Published by Pan Macmillan on 12th April.
Eleven months after discovering a brutal double murder in a sleepy Northumbrian village, Detective Chief Inspector Kate Daniels is still haunted by her failure to solve the case. Then the brutal killing of a man on Newcastle’s Quayside gives Daniels her first case as Senior Investigating Officer and another chance to get it right.
When Daniels recognizes the corpse but fails to disclose the fact, her personal life suddenly swerves into her professional life. But much worse, she is now being watched.
As Daniels steps closer to finding the killer, a killer is only a breath away from claiming his next victim.
Remember this striking book jacket – you’ll need to be buying a copy in a couple of days if you want in on the ground floor with a great crime debut from Northumberland based author Mari Hannah. In Kate Daniels we are given another great crime fiction ‘tec, one who has all the challenges of developing her career in a mainly male dominated world, whilst juggling the pain of the discovery of the first two bodies, relationships within and outside of the job, and her own sexuality and how she is perceived by those around her. A very tightly woven plot and clear procedural storyline keep the pages turning and the use of short sharp snappy chapters (100 across the 450 page tale) ensures that the pace is quick but never rushed.
I really enjoyed the supporting cast and am so pleased to have read that currently Mari Hannah is working on book four featuring Kate Daniels – so there’s lots more to come from both these new ladies of crime. It’s testiment to the writing that the death of a relatively minor character had me wanting the phone number of her partner to meet and buy him a beer to help him deal with his loss, and yet the line that delivers the blow of the news is just so simple, uncluttered, and perfect.
At just shy of 100 pages from the end this evening, I left the house (which was empty) and took a mug of coffee up to my writing shed, not wanting a single interruption when the family came home to spoil the end of the book for me. It worked, it worked a treat. But, as I found myself tweeting afterwards, I really did spend those hundred pages chewing my nails as the pages turned towards the end of the story.
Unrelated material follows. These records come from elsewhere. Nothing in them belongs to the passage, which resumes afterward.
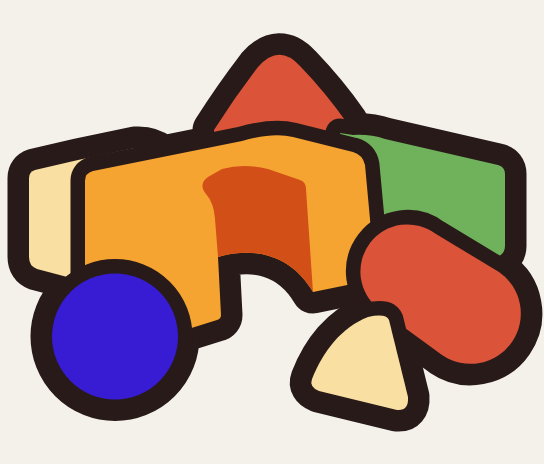
<!DOCTYPE html>
<html lang="en">
<head>
<meta charset="utf-8">
<title>Toy building blocks</title>
<style>
:root {
  --paper: #f4f1ea;
  --ink: #281a19;
  --cream: #f9dfa1;
  --green: #70b25c;
  --red: #db5338;
  --orange: #f6a431;
  --rust: #d25018;
  --blue: #371cd3;
}
html, body { margin: 0; overflow: hidden; background: var(--paper); }
svg { display: block; width: 544px; height: 464px; }
.silhouette { fill: var(--ink); stroke: var(--ink); stroke-width: 43; stroke-linejoin: round; }
.blocks { stroke: var(--ink); stroke-width: 29; stroke-linejoin: round; paint-order: stroke; }
.cream { fill: var(--cream); }
.green { fill: var(--green); }
.red { fill: var(--red); }
.orange { fill: var(--orange); }
.blue { fill: var(--blue); }
.arch-inside { fill: var(--rust); stroke: none; }
</style>
</head>
<body>
<svg viewBox="0 0 544 464" role="img" aria-label="A pile of colourful toy building blocks">
  <defs>
    <path id="cream-block" d="M35 170L78 160L135 148Q150 147 160 155V290L71 278L37 269Q29 266 29 257V178Q29 172 35 170Z"/>
    <path id="roof" d="M214 130Q235 97 258 67Q279 43 300 66Q326 93 347 123L352 145H214Z"/>
    <path id="green-block" d="M340 133L353 135Q370 134 385 139L498 165Q505 167 505 174V246Q505 254 497 257L380 240L350 180Z"/>
    <path id="arch" d="M93 171L242 141Q273 132 293 137L353 152Q363 155 365 165L371 230L362 282L313 292C290 253 252 247 218 257L221 315Q221 319 217 320L150 341L85 300V181Q85 173 93 171Z"/>
    <circle id="ball" cx="115" cy="336.500" r="63"/>
    <path id="capsule" d="M436 234L499 272A47.500 47.500 0 0 1 442 355L379 309A47 47 0 0 1 436 234Z"/>
    <path id="wedge" d="M368 317Q386 313 389 320L408 397Q409 411 397 410L319 391Q309 387 312 379C323 351 342 327 368 317Z"/>
  </defs>
  <rect width="544" height="464" fill="var(--paper)"/>
  <g class="silhouette">
    <use href="#cream-block"/>
    <use href="#roof"/>
    <use href="#green-block"/>
    <use href="#arch"/>
    <use href="#ball"/>
    <use href="#capsule"/>
    <use href="#wedge"/>
  </g>
  <g class="blocks">
    <use class="cream" href="#cream-block"/>
    <use class="red" href="#roof"/>
    <use class="green" href="#green-block"/>
    <use class="orange" href="#arch"/>
    <path class="arch-inside" d="M218 257C252 247 290 253 313 292L306 189Q306 182 300 180L268 169Q244 163 222 169L208 177Q198 184 206 194Q214 203 215 219Z"/>
    <use class="blue" href="#ball"/>
    <use class="red" href="#capsule"/>
    <use class="cream" href="#wedge"/>
  </g>
</svg>
</body>
</html>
If I had one negative to say about ‘The Murder Wall’ it would only be to express disappointment that we had to wait that bit longer in the UK to read it, whilst those in Germany got it first…..but like all good things, it was worth hanging on for.
Roll on November and book 2: Settled Blood.
And you can meet Mari Hannah this year at Crimefest in May and at the Harrogate Crime Writing Festival in July.